● **What the task asks**: Copy each entry below without any change.

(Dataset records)
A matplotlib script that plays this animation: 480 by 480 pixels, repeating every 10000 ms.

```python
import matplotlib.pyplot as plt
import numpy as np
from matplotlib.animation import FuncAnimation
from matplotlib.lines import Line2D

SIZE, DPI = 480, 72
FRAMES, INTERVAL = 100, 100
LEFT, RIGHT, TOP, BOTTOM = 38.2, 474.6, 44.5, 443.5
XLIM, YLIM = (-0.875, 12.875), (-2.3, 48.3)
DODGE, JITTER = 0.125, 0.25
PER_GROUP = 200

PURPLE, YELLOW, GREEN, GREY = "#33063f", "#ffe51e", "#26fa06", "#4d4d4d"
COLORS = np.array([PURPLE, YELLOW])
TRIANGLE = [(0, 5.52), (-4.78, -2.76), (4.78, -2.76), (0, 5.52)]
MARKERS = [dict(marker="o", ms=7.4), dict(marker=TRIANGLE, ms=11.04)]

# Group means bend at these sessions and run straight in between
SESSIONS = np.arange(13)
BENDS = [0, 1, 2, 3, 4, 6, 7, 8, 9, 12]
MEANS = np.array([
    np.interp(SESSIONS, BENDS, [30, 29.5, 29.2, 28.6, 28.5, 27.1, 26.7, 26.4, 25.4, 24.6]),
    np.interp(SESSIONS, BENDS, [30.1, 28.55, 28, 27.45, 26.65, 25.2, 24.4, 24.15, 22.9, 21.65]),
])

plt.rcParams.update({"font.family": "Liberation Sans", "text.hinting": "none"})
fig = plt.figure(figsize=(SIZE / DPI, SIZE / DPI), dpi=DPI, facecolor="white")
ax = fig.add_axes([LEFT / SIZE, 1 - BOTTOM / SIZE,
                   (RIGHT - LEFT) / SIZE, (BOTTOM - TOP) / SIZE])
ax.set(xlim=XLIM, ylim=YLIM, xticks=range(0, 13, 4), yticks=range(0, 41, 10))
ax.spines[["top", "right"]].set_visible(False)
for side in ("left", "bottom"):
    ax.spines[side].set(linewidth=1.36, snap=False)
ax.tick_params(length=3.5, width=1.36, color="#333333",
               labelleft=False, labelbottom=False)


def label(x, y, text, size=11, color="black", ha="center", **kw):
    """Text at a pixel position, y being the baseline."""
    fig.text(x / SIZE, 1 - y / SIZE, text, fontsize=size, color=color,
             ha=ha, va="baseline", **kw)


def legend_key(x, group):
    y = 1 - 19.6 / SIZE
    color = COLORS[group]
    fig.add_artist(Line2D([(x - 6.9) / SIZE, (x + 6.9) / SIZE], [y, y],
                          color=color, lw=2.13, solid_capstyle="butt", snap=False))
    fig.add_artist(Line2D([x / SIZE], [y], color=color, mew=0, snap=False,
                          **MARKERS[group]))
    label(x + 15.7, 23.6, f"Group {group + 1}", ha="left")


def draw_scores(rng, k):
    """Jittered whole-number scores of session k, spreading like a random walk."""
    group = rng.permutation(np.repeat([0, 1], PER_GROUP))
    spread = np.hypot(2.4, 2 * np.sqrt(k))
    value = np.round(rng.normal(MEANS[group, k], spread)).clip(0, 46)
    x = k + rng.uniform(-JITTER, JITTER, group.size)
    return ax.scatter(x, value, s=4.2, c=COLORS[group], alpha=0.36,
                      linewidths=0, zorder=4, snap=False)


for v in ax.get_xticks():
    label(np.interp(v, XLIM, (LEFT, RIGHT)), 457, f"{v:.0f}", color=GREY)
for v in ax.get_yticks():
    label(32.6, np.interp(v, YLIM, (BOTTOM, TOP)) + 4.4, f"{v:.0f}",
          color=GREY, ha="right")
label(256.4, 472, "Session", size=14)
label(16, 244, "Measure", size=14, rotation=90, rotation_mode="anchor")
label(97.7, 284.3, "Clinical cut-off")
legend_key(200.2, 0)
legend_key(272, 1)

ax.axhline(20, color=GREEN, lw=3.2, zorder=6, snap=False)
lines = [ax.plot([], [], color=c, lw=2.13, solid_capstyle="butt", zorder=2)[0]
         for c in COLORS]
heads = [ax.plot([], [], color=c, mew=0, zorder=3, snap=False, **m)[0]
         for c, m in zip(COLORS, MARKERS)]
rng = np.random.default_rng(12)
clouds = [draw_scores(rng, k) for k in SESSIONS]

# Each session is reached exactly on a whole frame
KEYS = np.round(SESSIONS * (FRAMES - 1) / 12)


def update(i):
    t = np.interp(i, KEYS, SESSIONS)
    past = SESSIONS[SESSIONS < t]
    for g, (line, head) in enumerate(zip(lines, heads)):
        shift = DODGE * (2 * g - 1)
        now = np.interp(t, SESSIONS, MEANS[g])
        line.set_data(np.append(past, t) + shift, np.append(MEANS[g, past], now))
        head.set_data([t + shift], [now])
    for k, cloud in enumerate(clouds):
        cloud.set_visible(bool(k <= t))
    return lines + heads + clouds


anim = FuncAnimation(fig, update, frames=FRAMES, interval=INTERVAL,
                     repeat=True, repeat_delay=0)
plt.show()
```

● **Solution for this exercise**:
A matplotlib script that plays this animation: 480 by 480 pixels, repeating every 10000 ms.

```python
import matplotlib.pyplot as plt
import numpy as np
from matplotlib.animation import FuncAnimation
from matplotlib.lines import Line2D

SIZE, DPI = 480, 72
FRAMES, INTERVAL = 100, 100
LEFT, RIGHT, TOP, BOTTOM = 38.2, 474.6, 44.5, 443.5
XLIM, YLIM = (-0.875, 12.875), (-2.3, 48.3)
DODGE, JITTER = 0.125, 0.25
PER_GROUP = 200

PURPLE, YELLOW, GREEN, GREY = "#33063f", "#ffe51e", "#26fa06", "#4d4d4d"
COLORS = np.array([PURPLE, YELLOW])
TRIANGLE = [(0, 5.52), (-4.78, -2.76), (4.78, -2.76), (0, 5.52)]
MARKERS = [dict(marker="o", ms=7.4), dict(marker=TRIANGLE, ms=11.04)]

# Group means bend at these sessions and run straight in between
SESSIONS = np.arange(13)
BENDS = [0, 1, 2, 3, 4, 6, 7, 8, 9, 12]
MEANS = np.array([
    np.interp(SESSIONS, BENDS, [30, 29.5, 29.2, 28.6, 28.5, 27.1, 26.7, 26.4, 25.4, 24.6]),
    np.interp(SESSIONS, BENDS, [30.1, 28.55, 28, 27.45, 26.65, 25.2, 24.4, 24.15, 22.9, 21.65]),
])

plt.rcParams.update({"font.family": "Liberation Sans", "text.hinting": "none"})
fig = plt.figure(figsize=(SIZE / DPI, SIZE / DPI), dpi=DPI, facecolor="white")
ax = fig.add_axes([LEFT / SIZE, 1 - BOTTOM / SIZE,
                   (RIGHT - LEFT) / SIZE, (BOTTOM - TOP) / SIZE])
ax.set(xlim=XLIM, ylim=YLIM, xticks=range(0, 13, 4), yticks=range(0, 41, 10))
ax.spines[["top", "right"]].set_visible(False)
for side in ("left", "bottom"):
    ax.spines[side].set(linewidth=1.36, snap=False)
ax.tick_params(length=3.5, width=1.36, color="#333333",
               labelleft=False, labelbottom=False)


def label(x, y, text, size=11, color="black", ha="center", **kw):
    """Text at a pixel position, y being the baseline."""
    fig.text(x / SIZE, 1 - y / SIZE, text, fontsize=size, color=color,
             ha=ha, va="baseline", **kw)


def legend_key(x, group):
    y = 1 - 19.6 / SIZE
    color = COLORS[group]
    fig.add_artist(Line2D([(x - 6.9) / SIZE, (x + 6.9) / SIZE], [y, y],
                          color=color, lw=2.13, solid_capstyle="butt", snap=False))
    fig.add_artist(Line2D([x / SIZE], [y], color=color, mew=0, snap=False,
                          **MARKERS[group]))
    label(x + 15.7, 23.6, f"Group {group + 1}", ha="left")


def draw_scores(rng, k):
    """Jittered whole-number scores of session k, spreading like a random walk."""
    group = rng.permutation(np.repeat([0, 1], PER_GROUP))
    spread = np.hypot(2.4, 2 * np.sqrt(k))
    value = np.round(rng.normal(MEANS[group, k], spread)).clip(0, 46)
    x = k + rng.uniform(-JITTER, JITTER, group.size)
    return ax.scatter(x, value, s=4.2, c=COLORS[group], alpha=0.36,
                      linewidths=0, zorder=4, snap=False)


for v in ax.get_xticks():
    label(np.interp(v, XLIM, (LEFT, RIGHT)), 457, f"{v:.0f}", color=GREY)
for v in ax.get_yticks():
    label(32.6, np.interp(v, YLIM, (BOTTOM, TOP)) + 4.4, f"{v:.0f}",
          color=GREY, ha="right")
label(256.4, 472, "Session", size=14)
label(16, 244, "Measure", size=14, rotation=90, rotation_mode="anchor")
label(97.7, 284.3, "Clinical cut-off")
legend_key(200.2, 0)
legend_key(272, 1)

ax.axhline(20, color=GREEN, lw=3.2, zorder=6, snap=False)
lines = [ax.plot([], [], color=c, lw=2.13, solid_capstyle="butt", zorder=2)[0]
         for c in COLORS]
heads = [ax.plot([], [], color=c, mew=0, zorder=3, snap=False, **m)[0]
         for c, m in zip(COLORS, MARKERS)]
rng = np.random.default_rng(12)
clouds = [draw_scores(rng, k) for k in SESSIONS]

# Each session is reached exactly on a whole frame
KEYS = np.round(SESSIONS * (FRAMES - 1) / 12)


def update(i):
    t = np.interp(i, KEYS, SESSIONS)
    past = SESSIONS[SESSIONS < t]
    for g, (line, head) in enumerate(zip(lines, heads)):
        shift = DODGE * (2 * g - 1)
        now = np.interp(t, SESSIONS, MEANS[g])
        line.set_data(np.append(past, t) + shift, np.append(MEANS[g, past], now))
        head.set_data([t + shift], [now])
    for k, cloud in enumerate(clouds):
        cloud.set_visible(bool(k <= t))
    return lines + heads + clouds


anim = FuncAnimation(fig, update, frames=FRAMES, interval=INTERVAL,
                     repeat=True, repeat_delay=0)
plt.show()
```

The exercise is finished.